Implementing ISO 45001 can reduce workplace incidents, leading to improved employee morale, reduced absenteeism, and lower insurance costs.
- ISO 9001 (Quality)
ISO 9001 is the standard for quality management systems. It helps companies meet customer expectations, improve customer satisfaction, and continuously improve their quality management practices.
Quality is a critical factor in the logistics industry. Customers expect reliable, on-time delivery of their goods and any errors or delays can lead to dissatisfaction, lost business, and damage to the company's reputation.
ISO 9001 identifies and addresses these quality issues before they become problems so that the above risks can be avoided.
- ISO 14001 (Environmental)
ISO 14001 provides a framework for companies to manage and improve their environmental performance. Operations in logistics companies often have a significant impact on the environment. For example, greenhouse gas emissions from transportation, energy consumption in warehouses and waste generation from packaging and other activities.
Implementing ISO 14001 demonstrates a company's commitment to sustainability and can lead to cost savings by using resources more efficiently and reducing waste.

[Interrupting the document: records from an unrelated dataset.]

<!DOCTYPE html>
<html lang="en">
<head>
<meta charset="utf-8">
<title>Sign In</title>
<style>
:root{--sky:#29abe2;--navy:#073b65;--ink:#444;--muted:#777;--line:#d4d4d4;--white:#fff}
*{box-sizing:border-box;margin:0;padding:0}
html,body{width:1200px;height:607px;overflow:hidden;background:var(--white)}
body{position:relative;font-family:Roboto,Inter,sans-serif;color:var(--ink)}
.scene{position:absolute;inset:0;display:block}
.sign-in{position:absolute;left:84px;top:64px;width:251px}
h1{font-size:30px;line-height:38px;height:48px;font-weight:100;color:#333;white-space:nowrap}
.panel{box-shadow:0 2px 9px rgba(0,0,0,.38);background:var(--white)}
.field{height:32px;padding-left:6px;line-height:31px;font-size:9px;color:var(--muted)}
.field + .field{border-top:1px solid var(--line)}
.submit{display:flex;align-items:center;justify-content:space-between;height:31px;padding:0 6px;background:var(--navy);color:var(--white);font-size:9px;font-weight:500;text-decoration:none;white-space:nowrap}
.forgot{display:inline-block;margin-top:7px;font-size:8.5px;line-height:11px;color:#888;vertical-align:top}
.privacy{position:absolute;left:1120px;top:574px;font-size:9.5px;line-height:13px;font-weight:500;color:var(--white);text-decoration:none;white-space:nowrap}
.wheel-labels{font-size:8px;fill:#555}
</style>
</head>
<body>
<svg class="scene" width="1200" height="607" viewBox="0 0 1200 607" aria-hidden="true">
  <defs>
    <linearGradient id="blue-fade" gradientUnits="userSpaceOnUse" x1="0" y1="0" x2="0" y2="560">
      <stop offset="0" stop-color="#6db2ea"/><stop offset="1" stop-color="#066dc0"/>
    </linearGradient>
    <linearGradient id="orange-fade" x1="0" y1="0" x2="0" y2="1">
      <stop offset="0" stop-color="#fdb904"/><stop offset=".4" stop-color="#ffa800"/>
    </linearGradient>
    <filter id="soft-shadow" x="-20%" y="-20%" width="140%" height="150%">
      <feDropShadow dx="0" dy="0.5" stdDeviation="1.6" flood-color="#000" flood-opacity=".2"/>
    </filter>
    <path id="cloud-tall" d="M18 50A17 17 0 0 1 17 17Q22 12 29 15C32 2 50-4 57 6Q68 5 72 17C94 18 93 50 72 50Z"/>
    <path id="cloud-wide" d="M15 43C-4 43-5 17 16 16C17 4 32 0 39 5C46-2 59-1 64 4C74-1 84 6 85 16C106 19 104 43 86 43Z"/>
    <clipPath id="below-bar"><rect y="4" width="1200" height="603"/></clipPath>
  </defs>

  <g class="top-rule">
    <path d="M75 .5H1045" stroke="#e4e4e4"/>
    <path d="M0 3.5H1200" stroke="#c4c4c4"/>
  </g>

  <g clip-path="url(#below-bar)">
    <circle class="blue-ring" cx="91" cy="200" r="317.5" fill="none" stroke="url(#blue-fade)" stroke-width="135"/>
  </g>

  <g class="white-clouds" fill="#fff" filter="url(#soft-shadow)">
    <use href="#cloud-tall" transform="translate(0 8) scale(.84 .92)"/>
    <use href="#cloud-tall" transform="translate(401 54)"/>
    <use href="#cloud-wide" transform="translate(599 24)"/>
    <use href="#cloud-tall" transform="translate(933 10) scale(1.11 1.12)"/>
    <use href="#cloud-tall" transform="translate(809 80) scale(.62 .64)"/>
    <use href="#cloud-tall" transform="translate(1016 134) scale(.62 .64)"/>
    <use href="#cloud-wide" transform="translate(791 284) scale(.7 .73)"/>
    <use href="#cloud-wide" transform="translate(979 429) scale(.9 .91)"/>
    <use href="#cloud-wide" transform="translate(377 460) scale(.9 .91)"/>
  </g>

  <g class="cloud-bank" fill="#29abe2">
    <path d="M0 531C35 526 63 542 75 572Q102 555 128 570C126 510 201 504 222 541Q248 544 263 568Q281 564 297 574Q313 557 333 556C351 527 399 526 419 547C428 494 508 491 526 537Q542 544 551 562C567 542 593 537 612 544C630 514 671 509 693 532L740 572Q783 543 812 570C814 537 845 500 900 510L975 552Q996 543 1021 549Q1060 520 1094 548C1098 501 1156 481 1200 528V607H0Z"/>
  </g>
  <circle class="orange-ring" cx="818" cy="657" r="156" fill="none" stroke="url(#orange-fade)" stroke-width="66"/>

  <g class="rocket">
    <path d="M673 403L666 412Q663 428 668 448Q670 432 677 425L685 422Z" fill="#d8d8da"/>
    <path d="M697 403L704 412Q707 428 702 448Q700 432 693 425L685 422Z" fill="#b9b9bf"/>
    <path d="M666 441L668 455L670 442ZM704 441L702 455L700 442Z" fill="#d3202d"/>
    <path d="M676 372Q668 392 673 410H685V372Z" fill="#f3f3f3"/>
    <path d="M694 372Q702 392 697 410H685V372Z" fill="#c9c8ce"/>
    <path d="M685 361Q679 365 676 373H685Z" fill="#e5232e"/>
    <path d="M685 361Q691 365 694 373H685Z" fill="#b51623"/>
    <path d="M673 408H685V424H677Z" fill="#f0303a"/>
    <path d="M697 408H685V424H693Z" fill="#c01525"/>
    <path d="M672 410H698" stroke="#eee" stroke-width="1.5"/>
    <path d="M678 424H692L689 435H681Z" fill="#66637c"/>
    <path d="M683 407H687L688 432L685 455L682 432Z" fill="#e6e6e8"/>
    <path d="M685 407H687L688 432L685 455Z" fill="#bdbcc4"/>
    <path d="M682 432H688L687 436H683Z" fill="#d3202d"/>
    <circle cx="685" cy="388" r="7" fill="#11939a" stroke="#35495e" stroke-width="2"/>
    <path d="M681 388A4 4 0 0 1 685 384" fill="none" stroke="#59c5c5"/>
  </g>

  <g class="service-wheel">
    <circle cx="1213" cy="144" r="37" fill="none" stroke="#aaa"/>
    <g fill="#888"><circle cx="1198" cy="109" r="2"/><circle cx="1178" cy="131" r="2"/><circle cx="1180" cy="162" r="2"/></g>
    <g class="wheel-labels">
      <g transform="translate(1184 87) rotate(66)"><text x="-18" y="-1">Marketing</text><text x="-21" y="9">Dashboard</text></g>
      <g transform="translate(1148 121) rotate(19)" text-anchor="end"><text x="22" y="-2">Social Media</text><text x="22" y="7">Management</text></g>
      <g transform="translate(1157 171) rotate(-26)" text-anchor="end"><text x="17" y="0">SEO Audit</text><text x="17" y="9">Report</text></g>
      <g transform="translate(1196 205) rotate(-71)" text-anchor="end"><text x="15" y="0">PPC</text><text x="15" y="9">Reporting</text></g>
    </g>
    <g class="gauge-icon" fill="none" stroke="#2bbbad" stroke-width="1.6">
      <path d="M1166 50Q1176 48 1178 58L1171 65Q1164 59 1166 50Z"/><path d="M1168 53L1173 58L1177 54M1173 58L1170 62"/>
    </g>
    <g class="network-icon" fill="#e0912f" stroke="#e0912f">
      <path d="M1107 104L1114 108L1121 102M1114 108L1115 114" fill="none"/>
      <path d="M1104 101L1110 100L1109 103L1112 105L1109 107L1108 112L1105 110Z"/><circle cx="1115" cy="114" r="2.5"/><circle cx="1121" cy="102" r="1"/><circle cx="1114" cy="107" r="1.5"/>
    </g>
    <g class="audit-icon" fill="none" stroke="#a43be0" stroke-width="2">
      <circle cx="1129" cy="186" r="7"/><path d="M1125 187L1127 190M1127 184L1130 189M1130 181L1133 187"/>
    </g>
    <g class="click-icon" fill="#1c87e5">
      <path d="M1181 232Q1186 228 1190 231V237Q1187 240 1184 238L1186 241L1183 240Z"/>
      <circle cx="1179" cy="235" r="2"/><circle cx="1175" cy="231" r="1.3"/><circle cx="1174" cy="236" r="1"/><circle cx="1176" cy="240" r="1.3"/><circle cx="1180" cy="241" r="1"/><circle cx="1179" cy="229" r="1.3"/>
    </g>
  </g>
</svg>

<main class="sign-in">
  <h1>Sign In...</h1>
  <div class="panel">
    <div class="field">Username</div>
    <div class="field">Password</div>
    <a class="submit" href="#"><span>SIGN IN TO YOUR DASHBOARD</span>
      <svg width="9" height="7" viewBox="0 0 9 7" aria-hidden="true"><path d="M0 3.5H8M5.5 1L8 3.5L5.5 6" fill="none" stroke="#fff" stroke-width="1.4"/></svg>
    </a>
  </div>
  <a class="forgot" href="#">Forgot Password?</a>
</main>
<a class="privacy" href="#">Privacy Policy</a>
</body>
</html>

In an age where data breaches and information security threats are becoming increasingly common, ISO 27001 can provide a competitive edge and help logistics companies protect themselves.
By following the ISO 27001 framework, you can identify, assess, and mitigate risks related to information assets, reducing the likelihood of security breaches and protecting sensitive data. Overall, it is a valuable tool for logistics companies looking to establish a comprehensive and effective ISMS that protects sensitive data and enhances overall business operations.
Interested in ISO 27001 certification? Book a call with us today!
How long does it take to become ISO 27001 certified?
It can take up to 6 months or longer to get ISO 27001 certified, depending on your company’s current position in compliance. If you are already ISO compliant, certification can take up to a month. However, if you are not already ISO 27001 compliant, certification can take up to 6 months or more.
What is the ISO standard for supply chain management?
ISO 28000:2007 "Specification for security management systems for the supply chain." This standard provides a framework for managing security risks throughout the supply chain, including transportation, storage, and handling of goods and materials. It is designed to be applicable to any company involved in the supply chain, including manufacturers, distributors, and transportation companies.
Can a logistics company use ISO 27001 to comply with other security standards or regulations?
Yes, ISO 27001 can be used as a framework to help logistics companies comply with other security standards or regulations, such as the EU's General Data Protection Regulation (GDPR) or the Payment Card Industry Data Security Standard (PCI DSS).
What are some of the key controls required by ISO 27001 for logistics companies?
ISO 27001 includes 93 Annex A controls, but here are some that specifically relate to logistics companies:
- Identification and assessment of information security risks,
- Establishment of policies and procedures for information security management,
- Access control measures,
- Physical and environmental security, and
- Incident management and response.
Is ISO 27001 a one-time certification or does it require ongoing maintenance?
ISO 27001 certification is not a one-time process, as companies must continue to maintain and improve their information security management practices. To do this, they must perform regular internal audits and reviews, and undergo periodic external audits to keep their certification up to date.